Paddlefish, or spoonbill catfish as they are often called by freshwater fishermen, are a primitive fish species found in almost all of Louisiana's natural water bodies. They are often seen by commercial fishermen, but few sportsmen notice them because they do not bite on hooks. They feed by straining microscopic animals (zooplankton) from the water with their huge mouths.

These fish were once very common in much of the United States. By the early 1900s, their numbers were much reduced, probably due to habitat destruction, pollution and/or overfishing.

During the first 20 years of the 20th century, some paddlefish were harvested for their roe (eggs), which was used to make a caviar product. Prices were $1.50-$2.00 per pound for the eggs, a huge amount back then.

Louisiana was the first state in the U.S. to protect paddlefish when the state legislature approved a closed season in 1914. This was later changed, and protection was provided with a 15-pound minimum-size limit.

Later, commercial paddlefish harvests were low, averaging less than 27,000 pounds per year between 1966 and 1986. All the harvest during this period was for their flesh rather than their roe. Prices were also low, ranging from 11 to 37 cents per pound.

Then in the late 1970s, the U.S. banned all imports from Iraq and Iran, two of the world's largest sturgeon caviar exporters. U.S. markets turned again to paddlefish roe as the next best substitute, and prices for the roe rose to $12 to $15 per pound.

Nonresident commercial fishermen began fishing for paddlefish in Louisiana around 1984, concentrating their effort in the Mermentau River. Because of public concern and the fact that so little was known about the health of the fish's population, the fishery was closed by the Louisiana Wildlife and Fisheries Commission in 1986.

Commercial harvest is still prohibited, but recreational anglers are now allowed to take two fish per person per day, except in saltwater areas and border waters shared with Texas. Also, paddlefish with a lower jaw fork length of more than 30 inches must be released. Lower jaw fork length is measured from the front tip of the lower jaw to the fork in the tail fin.

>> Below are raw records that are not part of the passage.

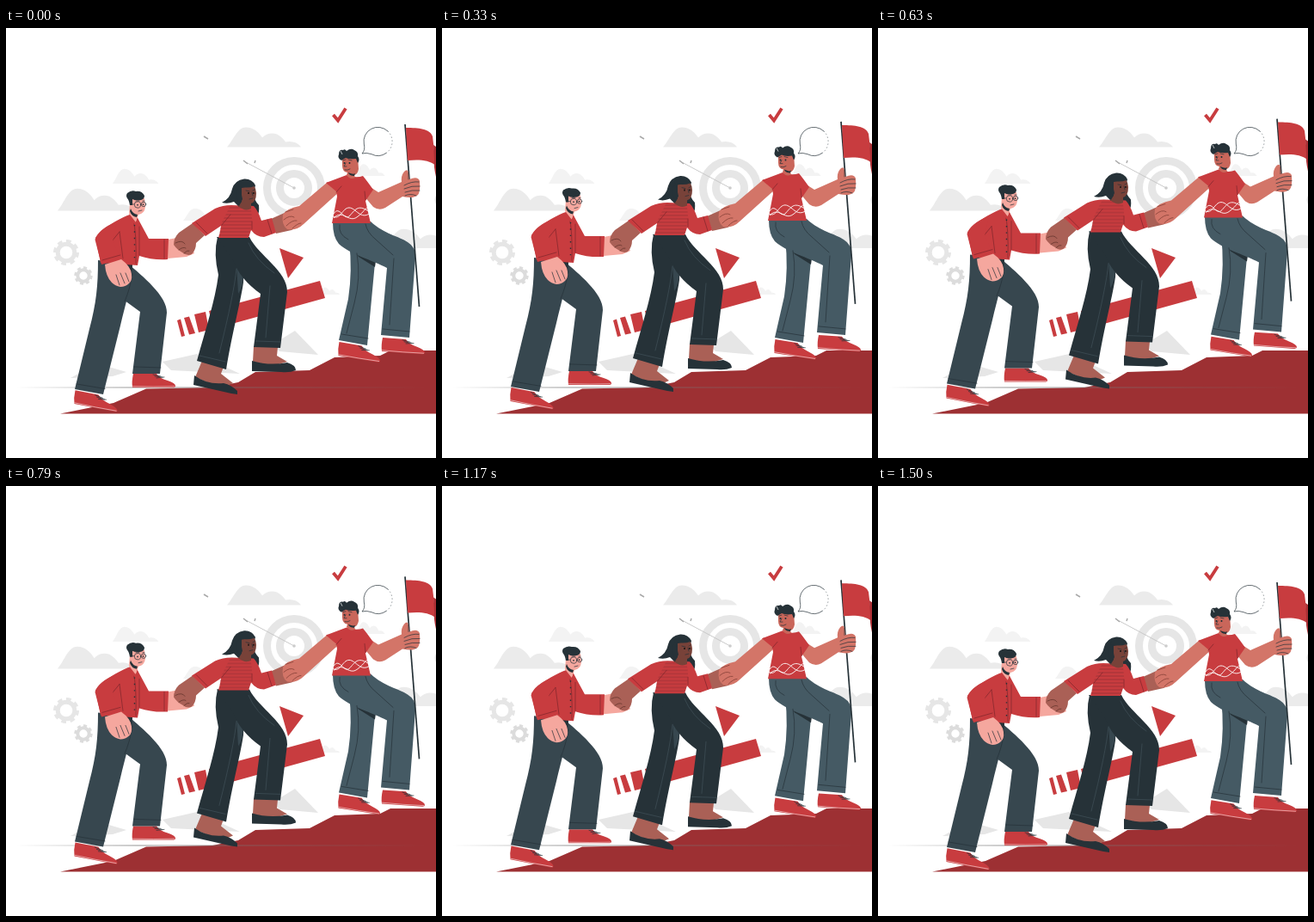
Write an HTML page that moves like this. It is 500 by 500 pixels and loops after 1540 ms.

```html
<!DOCTYPE html>
<html lang="en">
<head>
<meta charset="utf-8">
<title>Climbing together</title>
<style>
  html, body { margin: 0; height: 100%; overflow: hidden; background: #fff; }
  svg { display: block; width: 100vw; height: 100vh; }
  .red { fill: #c83c3f; }
  .dark { fill: #263238; }
  .slate { fill: #37474f; }
  .blue { fill: #455a64; }
  .pink { fill: #f5a79e; }
  .brown { fill: #aa6056; }
  .deep { fill: #784239; }
  .tan { fill: #d37568; }
  .gray { fill: #ebebeb; }
  .line { fill: none; stroke: #263238; stroke-width: .7; stroke-linecap: round; stroke-linejoin: round; }
  .seam { stroke: #7d262c; }
  .white { fill: none; stroke: #fff; stroke-width: .9; }
  .ring { fill: none; stroke: #e6e6e6; }
</style>
</head>
<body>
<svg viewBox="0 0 500 500">
  <defs>
    <linearGradient id="fade">
      <stop offset="0" stop-color="#777" stop-opacity="0"/>
      <stop offset=".3" stop-color="#777" stop-opacity=".8"/>
      <stop offset=".6" stop-color="#777" stop-opacity=".5"/>
      <stop offset="1" stop-color="#777" stop-opacity="0"/>
    </linearGradient>
    <pattern id="stripes" width="10" height="4" patternUnits="userSpaceOnUse">
      <path d="M0 1H10" stroke="#8f2c32" stroke-width=".7"/>
    </pattern>
    <path id="cloud" d="M0 0C8-9 12-23 22-23C31-23 37-17 41-11Q48-18 58-15Q64-12 68-6Q80-8 86 0Z"/>
    <g id="sneaker">
      <path class="red" d="M1 0L28 0Q31 5 41 8Q50 11 50 14Q50 16 47 16H0Q-1 9 1 0Z"/>
      <path class="white" d="M0 14.800Q25 15.500 49 14.800" stroke-width=".5" style="stroke-width:.5"/>
      <path class="line" d="M24 1L33 3M26 3L35 4M28 5L37 4"/>
    </g>
  </defs>

  <g class="gray">
    <use href="#cloud" x="257" y="138.500"/>
    <use href="#cloud" transform="translate(124 181) scale(.62 .75)" fill="#f3f3f3"/>
    <use href="#cloud" transform="translate(60 212.500) scale(1.04 1.12)"/>
    <use href="#cloud" transform="translate(407 172) scale(.39 .6)" fill="#f3f3f3"/>
    <use href="#cloud" transform="translate(440 256) scale(1.02 .97)"/>
    <use href="#cloud" transform="translate(365 310) scale(.27 .37)" fill="#f3f3f3"/>
    <use href="#cloud" transform="translate(206 224) scale(.62)" fill="#f3f3f3"/>
    <path d="M500 195Q497 199 500 205Z"/>
    <path fill="#e6e6e6" d="M75 407L106 390L140 400L124 405ZM182 388L222 379L272 402L192 398ZM310 368L336 352L363 380L318 376Z"/>
  </g>
  <circle class="ring" cx="335" cy="186" r="31.500" stroke-width="9"/>
  <circle class="ring" cx="335" cy="186" r="16.500" stroke-width="9"/>
  <path d="M277 155L335 186" stroke="#c4c4c4" stroke-width=".9"/>
  <circle cx="335" cy="186" r="1.800" fill="#ccc"/>
  <path d="M276 154L281 158M289 157L290 154M230 126L235 129" stroke="#aaa" stroke-width="1.500"/>

  <g fill="none" stroke="#e6e6e6">
    <circle cx="70" cy="261" r="9.800" stroke-width="5"/>
    <circle cx="70" cy="261" r="13" stroke-width="4" pathLength="16" stroke-dasharray="1.1 .9"/>
    <g stroke="#dcdcdc">
      <circle cx="90" cy="288" r="6.700" stroke-width="4"/>
      <circle cx="90" cy="288" r="9.200" stroke-width="3" pathLength="16" stroke-dasharray="1.1 .9"/>
    </g>
  </g>

  <path d="M380.500 101L386 107.500L395 93.500" fill="none" stroke="#c83c3f" stroke-width="3.800"/>
  <path class="line" d="M442 145.500A16.500 16.500 0 0 1 425 146.700Q419 144.500 414 146Q418 142 416.300 135A16.500 16.500 0 0 1 444 120"/>
  <path class="line" d="M444 120A16.500 16.500 0 0 1 442 145.500" stroke-dasharray="1 3" opacity=".6"/>

  <path class="red" d="M199 340L203 338.500L208 358L204 359ZM207 337L213 335.500L220 355L213 356.500ZM219 333L232 330L236 351L224 354ZM236 329L365 294L371 314L241 350ZM318 256L346 267L328 291Z"/>
  <path fill="#9d3033" d="M63 448.500L125 436L163 419.500L240 418L270 412L290 400L353 398L382 383L435 381L447 375H500V448.500Z"/>
  <path fill="url(#fade)" d="M12 417.500H490V418.500H12Z"/>

  <g id="team">
    <!-- man with glasses -->
    <g>
      <use href="#sneaker" x="147" y="402"/>
      <use href="#sneaker" transform="translate(79.500 421) skewY(11)"/>
      <path class="slate" d="M142 274C158 288 188 312 187 331L179 402L147 402L156 330L134 314Z"/>
      <path class="slate" d="M107 270L147 275C146 300 139 320 133 346L113 426L80 420L97 350C105 320 107 300 107 270Z"/>
      <path class="line" d="M149 394L180 395M82 414L115 419.500M147 286Q144 304 138 318"/>
      <path class="dark" d="M134 272L147 274L146 288Q140 296 134 291Z"/>
      <path class="pink" d="M188 246L204 243Q216 254 219 262L210 266L188 268Z"/>
      <path class="red" d="M141 218L152 219L166 245L189 245L188 269Q170 270 155 265L153 276L110 273L104 244C112 232 130 223 141 218Z"/>
      <path class="line seam" d="M148 222Q152 240 151 274M184 246L184 268M155 231L155 264M123 248L132 237M132 237L136 268"/>
      <path d="M149.500 229V272" stroke="#263238" stroke-width="1.400" stroke-dasharray="1.400 6"/>
      <path class="red" d="M129 225Q107 234 103.500 246L111 275L134 269L124 248Z"/>
      <path class="line seam" d="M112 270L133 264"/>
      <path class="pink" d="M115 275L134 269Q145 277 146 286Q147 294 143 297Q139 301 133 301Q127 300 123 296Q116 289 115 275Z"/>
      <path class="line" d="M128 287L132 299M133 285L138 297M139 285L143 295"/>
      <g class="head">
        <path class="pink" d="M144 204L143 216Q146 225 151 226L154 217Q161 216 162 208L161 198L145 198Z"/>
        <path class="dark" d="M145 210Q147 216 153 217L152 220Q146 219 144 213ZM141 192Q146 188 151 190Q158 189 161 195Q161 199 157 200Q150 201 147 199L147 206L144 206Q143 200 141 198Q139 195 141 192Z"/>
        <circle class="line" cx="153" cy="205.500" r="3.700"/>
        <circle class="line" cx="160" cy="205" r="2.700"/>
        <path class="line" d="M146 205H149M151 201L155 201M159 201L161 201M154 213L158 212"/>
        <path d="M153 205V206.500M159.500 204.500V206" stroke="#263238" stroke-width="1.500"/>
      </g>
      <path class="red" d="M141 218L144 217L151 226L153 221L155 231L148 227Z"/>
    </g>

    <!-- woman -->
    <g>
      <path class="brown" d="M228 387L253 394L250 402L264 413L250 419L220 406ZM288 370L316 371L315 381L327 388L310 393L287 388Z"/>
      <path class="dark" d="M219 404Q234 415 253 413Q262 415 269 422V426L262 425L218 415ZM286 387Q306 393 327 389Q337 392 337 398Q330 401 320 400L286 399Z"/>
      <path class="dark" d="M246 243L278 243L276 296C272 322 264 350 256 397L222 387C232 350 243 318 247 287Q241 262 246 243Z"/>
      <path class="slate" d="M268 274L276 288Q275 302 270 309Z"/>
      <path class="dark" d="M245 243H283C293 264 328 283 327 307L319 372L288 371L296 309Q272 292 264 270Z"/>
      <path d="M225 381L255 388M290 364L319 365M282 250Q290 270 312 285M268 280Q265 310 248 378M307 300L302 360" class="line" style="stroke:#46575f;stroke-width:.6"/>
      <path class="brown" d="M217 227L231 241L221 250Q221 258 216 263Q211 266 205 261Q199 258 195 252Q195 244 201 238Z"/>
      <path class="line" d="M197 250Q205 246 208 251M201 258Q206 254 209 256M207 262Q211 258 213 259" style="stroke:#5e3029"/>
      <path class="brown" d="M308 222L326 214L344 214L344 229L332 235L314 239Z"/>
      <path class="dark" d="M287 190Q288 200 294 206Q295 216 292 217Q284 213 279 204Z"/>
      <path class="red" d="M262 206L288 207Q293 212 297 224L309 221L314 238L300 243Q291 243 285 235L282 244H247Q249 238 250 230L232 242L216 227L243 210Q252 206 262 206Z"/>
      <path fill="url(#stripes)" d="M262 206L284 207Q288 222 284 236L282 244H247L251 226L260 208Z"/>
      <path class="line seam" d="M221 226L234 239M251 229L261 217M304 223L309 239M286 225L286 234"/>
      <g class="head">
        <path class="dark" d="M290 183Q286 175 277 175.500Q266 177 263 187Q261 198 251 203Q258 205 265 202L271 208L285 204Z"/>
        <path class="deep" d="M274 186L288 183Q291 187 291 192Q291 202 285 204L285 210Q278 214 270 207L274 202Z"/>
        <path class="dark" d="M270 184Q280 187 289 184L285 179H272ZM272 185L275 199L271 207L267 190Z"/>
        <path class="line" d="M279 189L283 190M287 189L289 188M283 199L287 198M286 191L287 195"/>
        <path d="M282 191V193M288 191V193" stroke="#111" stroke-width="1.400"/>
      </g>
    </g>

    <!-- leader with flag -->
    <g>
      <use href="#sneaker" transform="translate(386.500 365) scale(.97 1) skewY(9)"/>
      <use href="#sneaker" transform="translate(437 360) skewY(4)"/>
      <path class="blue" d="M399 248L429 273L420 369L387 363L398 315Q403 282 399 248Z"/>
      <path class="dark" d="M403 257L430 271L429 278L410 266Z"/>
      <path class="blue" d="M380 226L424 225C440 240 457 242 467 249Q477 255 476 267L469 360L436 357L443 279C426 270 400 263 387 251Q380 243 380 226Z"/>
      <path class="line" d="M390 356L421 361M438 350L469 353M408 262Q413 290 405 320L396 355M388 229Q386 240 398 246M418 228Q420 238 430 246L450 264M451 268L446 345"/>
      <path class="tan" d="M374 179L388 190L346 228Q338 236 327 234Q320 229 322 217Q326 210 341 207Z"/>
      <path class="line" d="M323 223Q330 217 335 220M326 230Q333 223 338 224M333 233Q339 227 343 227M325 214L334 211" style="stroke:#7c3a31"/>
      <path d="M464 112L480.500 324" stroke="#263238" stroke-width="1.700"/>
      <path class="red" d="M465 116C480 116 493 117 496 126L500 160C491 153 480 153 467 154Z"/>
      <path fill="#a92f34" d="M497 136L500 138V173Q497 160 498 153Z"/>
      <path class="tan" d="M422 184L433 191L460 179Q459 172 463 167Q467 163 468 168L469 176Q479 172 481 178Q482 190 479 194Q474 199 461 196L441 209Q434 213 427 208L416 195Z"/>
      <path class="line" d="M480 179Q472 178 463 183M481 184Q472 183 463 187M481 189Q472 188 464 191M477 195Q470 192 464 195M468 168L468 176"/>
      <path class="red" d="M372 180L396 171Q407 175 415 172Q420 178 427 188L418 201L424 227H379L385 196L384 190Z"/>
      <path class="white" d="M381 216C388 205 393 226 400 218S410 205 423 214M380 219C389 224 391 209 399 209S412 224 424 215M381 221C392 210 398 227 408 220S418 207 422 210"/>
      <path class="line seam" d="M384 191L390 184M418 200L417 190"/>
      <g class="head">
        <path fill="#c9665a" d="M391 150L409 150L410 164Q409 170 405 171L406 174Q400 177 396 171L397 168Q391 167 391 160Z"/>
        <path class="dark" d="M390 154Q385 151 387 147Q387 141 392 142Q394 140 396 143Q401 139 405 142Q410 144 409 149Q412 153 409 157L407 152Q399 153 395 151ZM398 168Q404 171 406 169L405 172Q399 172 398 168Z"/>
        <path class="line" d="M392 154L395 153M398 153L402 154M395 157L393 161L396 161M394 165Q397 166 400 164"/>
        <path d="M393.500 156V158M399.500 156V158" stroke="#263238" stroke-width="1.600"/>
        <path d="M389 143L391 147" stroke="#fff" stroke-width=".7"/>
      </g>
    </g>
  </g>
</svg>
<script>
  const LOOP = 1540, PEAK = 735;
  const team = document.getElementById("team");
  const heads = document.querySelectorAll(".head");
  const lift = (el, y) => el.setAttribute("transform", `translate(0 ${-y})`);

  function draw(now) {
    const rise = (1 + Math.cos((now - PEAK) / LOOP * 2 * Math.PI)) / 2;
    lift(team, 6.7 * rise);
    heads.forEach(head => lift(head, 0.7 * rise));
    requestAnimationFrame(draw);
  }
  draw(performance.now());
</script>
</body>
</html>
```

Possession on the water of paddlefish eggs removed from the fish is also illegal.

After 1986, Louisiana Department of Wildlife and Fisheries biologists began conducting substantial research on the fish, sampling their population and tagging and releasing both wild and hatchery-raised fish. Biologists used gill nets, otter trawls and hook and line snagging to sample the Calcasieu, Mermentau, Atchafalaya and Pearl rivers, two backwater swamps, Henderson Lake and Larto-Saline, and three lakes, Yucatan, Grand (in Southwest Louisiana) and Pontchartrain.

During a three-year period, 334 paddlefish were collected. All fish were measured, weighed, sexed and aged by counting the rings in a cross section of their jawbones.

Highest catch rates were in Lake Henderson, followed by Lake Pontchartrain. No paddlefish were caught in Calcasieu River or Yucatan Lake.

The smallest fish caught was 24 inches long and the longest, a male fish, was 63 inches. The heaviest was a 46-pound female. Although other studies indicate paddlefish can live to 30 years, no fish older than 14 years were captured in Louisiana.

Male paddlefish began maturing by 4 years of age, and by age 9, all were mature. Females began maturing at 7, and all were mature by 10.

Spawning takes place in the spring, as the fish begin to migrate up rivers when water temperatures are between 50 and 66 degrees. Males seem to spawn every year and females once every 2 to 5 years. The largest number of mature fish was found in Lake Pontchartrain.

Females captured in the study had egg-count estimates of 65,716 to 136,843 per female.

Paddlefish can make long migrations. In Louisiana, paddlefish have been observed to travel 40 miles from Toledo Bend Reservoir into Texas through the Intracoastal Waterway. Movements of 500 to 800 miles have been observed in the Missouri River.

Catching a paddlefish is not an everyday event for recreational anglers. In spite of having outlandishly large mouths they feed on very tiny foods, too small to put on a hook.

Most often, they are caught by being accidentally hooked in the mouth as they swim open-mouthed while straining plankton from the water into a hook baited for other species. This occurs more frequently on trotlines, but occasionally one is hooked with a rod-and-reel.

It is common for boaters to hit and injure paddlefish swimming near the surface with the lower unit or propeller of their outboard motor. Paddlefish are famous jumpers and will, for no apparent reason, launch themselves from the water and high into the air, like a silver Polaris missile. While jumping doesn't seem to be a group activity, when one fish jumps, other fish in the area can often be seen leaping.

Paddlefish can make good table fare if properly prepared. Like many primitive fish, it has very long muscle fibers, making the meat in a fillet seem fibrous. Steaking them, cutting across the muscle grain, solves this problem. They may then be prepared like any other mild-tasting, white-fleshed fish.

Jerald Horst is an author of the Angler's Guide to Fishes of the Gulf of Mexico, a 444-page, color-illustrated book on fishes written for saltwater fishermen. The book is available in better bookstores or can be ordered by calling 800-843-1724.